↓↓↓

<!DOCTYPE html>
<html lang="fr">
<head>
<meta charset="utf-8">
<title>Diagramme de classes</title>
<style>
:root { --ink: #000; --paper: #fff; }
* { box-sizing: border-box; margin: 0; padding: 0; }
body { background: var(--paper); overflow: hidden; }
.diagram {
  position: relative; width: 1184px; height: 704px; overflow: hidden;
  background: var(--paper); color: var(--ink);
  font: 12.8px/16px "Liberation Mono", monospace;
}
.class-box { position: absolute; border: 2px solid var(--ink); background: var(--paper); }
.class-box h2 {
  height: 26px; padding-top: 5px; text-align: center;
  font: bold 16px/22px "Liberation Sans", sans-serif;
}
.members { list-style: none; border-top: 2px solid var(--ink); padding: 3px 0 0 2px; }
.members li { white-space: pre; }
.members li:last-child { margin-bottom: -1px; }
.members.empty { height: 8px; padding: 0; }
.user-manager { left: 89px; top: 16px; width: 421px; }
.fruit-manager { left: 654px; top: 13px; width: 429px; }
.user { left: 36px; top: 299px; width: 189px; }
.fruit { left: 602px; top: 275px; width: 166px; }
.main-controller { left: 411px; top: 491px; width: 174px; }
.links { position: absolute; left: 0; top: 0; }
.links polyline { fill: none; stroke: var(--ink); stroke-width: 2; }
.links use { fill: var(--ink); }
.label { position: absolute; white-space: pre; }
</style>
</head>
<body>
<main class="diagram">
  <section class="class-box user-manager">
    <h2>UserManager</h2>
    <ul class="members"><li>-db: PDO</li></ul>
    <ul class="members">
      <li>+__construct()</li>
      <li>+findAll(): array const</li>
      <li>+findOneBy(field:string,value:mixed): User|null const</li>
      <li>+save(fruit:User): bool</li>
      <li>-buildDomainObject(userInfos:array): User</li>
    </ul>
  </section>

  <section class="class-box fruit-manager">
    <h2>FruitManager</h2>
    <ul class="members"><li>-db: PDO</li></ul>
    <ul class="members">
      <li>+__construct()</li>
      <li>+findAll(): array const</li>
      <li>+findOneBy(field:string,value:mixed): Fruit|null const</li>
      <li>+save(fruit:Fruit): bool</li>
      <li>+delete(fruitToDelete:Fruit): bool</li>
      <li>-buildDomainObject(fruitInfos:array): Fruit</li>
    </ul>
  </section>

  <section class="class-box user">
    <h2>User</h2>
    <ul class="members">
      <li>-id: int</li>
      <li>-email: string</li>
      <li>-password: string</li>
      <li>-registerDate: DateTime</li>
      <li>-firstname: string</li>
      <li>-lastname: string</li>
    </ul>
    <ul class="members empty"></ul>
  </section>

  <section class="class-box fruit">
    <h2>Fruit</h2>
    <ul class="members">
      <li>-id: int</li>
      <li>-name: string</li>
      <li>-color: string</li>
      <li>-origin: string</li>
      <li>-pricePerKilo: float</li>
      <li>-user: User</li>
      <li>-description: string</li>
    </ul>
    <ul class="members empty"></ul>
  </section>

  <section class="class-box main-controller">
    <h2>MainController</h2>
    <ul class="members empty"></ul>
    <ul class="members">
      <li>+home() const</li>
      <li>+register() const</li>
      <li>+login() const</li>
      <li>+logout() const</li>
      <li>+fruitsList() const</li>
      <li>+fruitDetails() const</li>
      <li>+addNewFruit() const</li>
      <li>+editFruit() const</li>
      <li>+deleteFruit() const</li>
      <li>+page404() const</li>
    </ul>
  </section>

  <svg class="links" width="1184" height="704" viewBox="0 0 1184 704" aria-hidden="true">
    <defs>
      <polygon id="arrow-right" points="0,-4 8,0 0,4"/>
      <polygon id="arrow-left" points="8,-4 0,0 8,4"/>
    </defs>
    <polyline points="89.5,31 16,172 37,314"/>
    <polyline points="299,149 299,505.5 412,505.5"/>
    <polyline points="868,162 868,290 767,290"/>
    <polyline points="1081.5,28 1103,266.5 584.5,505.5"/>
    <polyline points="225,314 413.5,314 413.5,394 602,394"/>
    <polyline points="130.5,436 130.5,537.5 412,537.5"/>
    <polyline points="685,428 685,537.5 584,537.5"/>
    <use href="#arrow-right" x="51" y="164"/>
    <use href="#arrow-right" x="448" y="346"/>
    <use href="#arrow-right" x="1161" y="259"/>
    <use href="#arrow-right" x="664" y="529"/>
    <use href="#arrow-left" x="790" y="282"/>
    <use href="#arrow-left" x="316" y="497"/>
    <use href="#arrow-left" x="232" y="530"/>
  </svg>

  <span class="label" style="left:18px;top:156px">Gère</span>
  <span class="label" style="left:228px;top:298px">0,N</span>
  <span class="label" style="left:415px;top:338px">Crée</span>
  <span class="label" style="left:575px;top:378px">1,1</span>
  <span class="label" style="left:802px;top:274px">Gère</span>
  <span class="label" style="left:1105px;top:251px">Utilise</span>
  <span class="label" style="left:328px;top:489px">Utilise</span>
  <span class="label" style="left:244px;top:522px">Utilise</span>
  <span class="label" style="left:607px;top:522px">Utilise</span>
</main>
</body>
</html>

↑↑↑

▶ _Task details_: Take from the listing every line in which the word "href" appears.

▶ _Response_:
    <use href="#arrow-right" x="51" y="164"/>
    <use href="#arrow-right" x="448" y="346"/>
    <use href="#arrow-right" x="1161" y="259"/>
    <use href="#arrow-right" x="664" y="529"/>
    <use href="#arrow-left" x="790" y="282"/>
    <use href="#arrow-left" x="316" y="497"/>
    <use href="#arrow-left" x="232" y="530"/>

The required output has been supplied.